- _Instructions to follow_
Below are some entries. Copy each line that holds the string "href".

- _The data_
-- Opening Marker --

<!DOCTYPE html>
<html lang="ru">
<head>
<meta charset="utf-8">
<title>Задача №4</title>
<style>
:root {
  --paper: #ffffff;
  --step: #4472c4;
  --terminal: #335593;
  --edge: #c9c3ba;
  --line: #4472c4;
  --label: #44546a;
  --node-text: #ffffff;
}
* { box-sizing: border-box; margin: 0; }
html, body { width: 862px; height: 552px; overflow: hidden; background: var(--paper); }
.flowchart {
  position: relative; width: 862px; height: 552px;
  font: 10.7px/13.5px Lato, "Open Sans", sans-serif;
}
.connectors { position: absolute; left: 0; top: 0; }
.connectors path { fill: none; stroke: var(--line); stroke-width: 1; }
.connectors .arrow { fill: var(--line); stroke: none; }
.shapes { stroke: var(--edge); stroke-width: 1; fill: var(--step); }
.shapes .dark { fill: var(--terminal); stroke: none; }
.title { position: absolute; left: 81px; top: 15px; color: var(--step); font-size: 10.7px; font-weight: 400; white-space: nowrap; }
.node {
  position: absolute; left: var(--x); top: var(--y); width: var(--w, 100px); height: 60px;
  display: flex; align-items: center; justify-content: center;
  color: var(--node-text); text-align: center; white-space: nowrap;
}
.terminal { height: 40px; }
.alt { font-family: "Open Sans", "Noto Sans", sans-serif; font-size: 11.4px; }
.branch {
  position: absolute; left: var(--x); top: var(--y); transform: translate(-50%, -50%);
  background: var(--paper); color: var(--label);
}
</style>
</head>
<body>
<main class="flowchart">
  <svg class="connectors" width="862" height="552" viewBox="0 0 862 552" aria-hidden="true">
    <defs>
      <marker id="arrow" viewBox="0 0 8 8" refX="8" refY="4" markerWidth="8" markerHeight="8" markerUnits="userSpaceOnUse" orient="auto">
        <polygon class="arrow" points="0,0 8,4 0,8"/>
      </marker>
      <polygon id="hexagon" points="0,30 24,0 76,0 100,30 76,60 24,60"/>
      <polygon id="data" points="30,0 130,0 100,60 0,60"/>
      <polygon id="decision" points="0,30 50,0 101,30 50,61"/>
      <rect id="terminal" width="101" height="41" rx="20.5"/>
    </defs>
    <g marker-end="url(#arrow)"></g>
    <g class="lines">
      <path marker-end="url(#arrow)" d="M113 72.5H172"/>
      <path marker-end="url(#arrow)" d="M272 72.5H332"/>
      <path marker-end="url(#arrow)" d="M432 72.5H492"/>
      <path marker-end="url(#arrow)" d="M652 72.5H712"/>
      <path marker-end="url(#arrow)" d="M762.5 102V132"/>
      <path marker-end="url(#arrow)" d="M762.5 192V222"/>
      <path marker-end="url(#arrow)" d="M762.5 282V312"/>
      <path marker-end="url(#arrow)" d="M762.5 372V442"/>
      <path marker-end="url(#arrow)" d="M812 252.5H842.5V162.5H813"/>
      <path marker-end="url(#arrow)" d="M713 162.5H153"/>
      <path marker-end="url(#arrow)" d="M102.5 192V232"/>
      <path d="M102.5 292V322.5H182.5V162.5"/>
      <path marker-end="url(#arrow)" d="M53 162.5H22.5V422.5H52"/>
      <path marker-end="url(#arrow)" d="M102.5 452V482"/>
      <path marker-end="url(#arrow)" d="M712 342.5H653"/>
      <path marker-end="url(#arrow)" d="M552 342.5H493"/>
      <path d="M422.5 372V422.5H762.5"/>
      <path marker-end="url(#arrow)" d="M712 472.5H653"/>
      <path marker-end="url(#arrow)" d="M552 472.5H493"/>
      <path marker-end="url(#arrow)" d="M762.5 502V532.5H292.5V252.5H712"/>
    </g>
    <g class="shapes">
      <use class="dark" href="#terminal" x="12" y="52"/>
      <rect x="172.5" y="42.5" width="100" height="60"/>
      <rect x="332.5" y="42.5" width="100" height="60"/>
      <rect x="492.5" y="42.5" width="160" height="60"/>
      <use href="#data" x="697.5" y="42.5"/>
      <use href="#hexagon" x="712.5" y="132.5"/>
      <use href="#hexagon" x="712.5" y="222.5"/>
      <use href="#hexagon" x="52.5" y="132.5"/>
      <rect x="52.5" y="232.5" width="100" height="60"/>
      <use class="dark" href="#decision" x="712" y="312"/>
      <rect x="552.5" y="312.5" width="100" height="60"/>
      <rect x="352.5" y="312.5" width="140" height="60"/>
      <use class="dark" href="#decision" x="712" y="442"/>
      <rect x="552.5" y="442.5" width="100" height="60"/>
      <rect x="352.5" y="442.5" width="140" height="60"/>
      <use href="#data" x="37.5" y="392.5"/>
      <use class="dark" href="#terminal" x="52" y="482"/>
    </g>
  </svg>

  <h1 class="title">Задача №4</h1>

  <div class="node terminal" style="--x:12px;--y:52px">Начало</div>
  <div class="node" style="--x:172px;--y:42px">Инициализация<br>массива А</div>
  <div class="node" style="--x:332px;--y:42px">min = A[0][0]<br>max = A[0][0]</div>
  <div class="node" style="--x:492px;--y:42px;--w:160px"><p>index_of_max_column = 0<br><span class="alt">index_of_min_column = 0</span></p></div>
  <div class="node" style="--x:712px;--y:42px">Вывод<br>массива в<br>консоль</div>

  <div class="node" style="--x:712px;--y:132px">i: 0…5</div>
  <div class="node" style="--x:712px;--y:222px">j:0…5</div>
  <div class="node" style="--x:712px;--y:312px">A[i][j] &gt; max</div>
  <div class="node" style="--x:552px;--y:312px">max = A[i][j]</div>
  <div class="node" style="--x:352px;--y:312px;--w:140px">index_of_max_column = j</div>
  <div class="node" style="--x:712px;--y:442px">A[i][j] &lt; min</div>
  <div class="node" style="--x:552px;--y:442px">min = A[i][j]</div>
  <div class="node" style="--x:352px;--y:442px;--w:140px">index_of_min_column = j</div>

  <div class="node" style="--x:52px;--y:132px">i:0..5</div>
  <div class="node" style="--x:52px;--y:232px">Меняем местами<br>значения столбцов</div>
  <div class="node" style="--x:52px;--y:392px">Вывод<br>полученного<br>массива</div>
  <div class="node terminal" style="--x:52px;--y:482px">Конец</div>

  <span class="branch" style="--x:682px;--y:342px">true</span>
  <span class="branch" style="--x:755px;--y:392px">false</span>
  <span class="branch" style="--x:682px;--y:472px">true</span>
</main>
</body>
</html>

-- Closing Marker --

- _Your response_
      <use class="dark" href="#terminal" x="12" y="52"/>
      <use href="#data" x="697.5" y="42.5"/>
      <use href="#hexagon" x="712.5" y="132.5"/>
      <use href="#hexagon" x="712.5" y="222.5"/>
      <use href="#hexagon" x="52.5" y="132.5"/>
      <use class="dark" href="#decision" x="712" y="312"/>
      <use class="dark" href="#decision" x="712" y="442"/>
      <use href="#data" x="37.5" y="392.5"/>
      <use class="dark" href="#terminal" x="52" y="482"/>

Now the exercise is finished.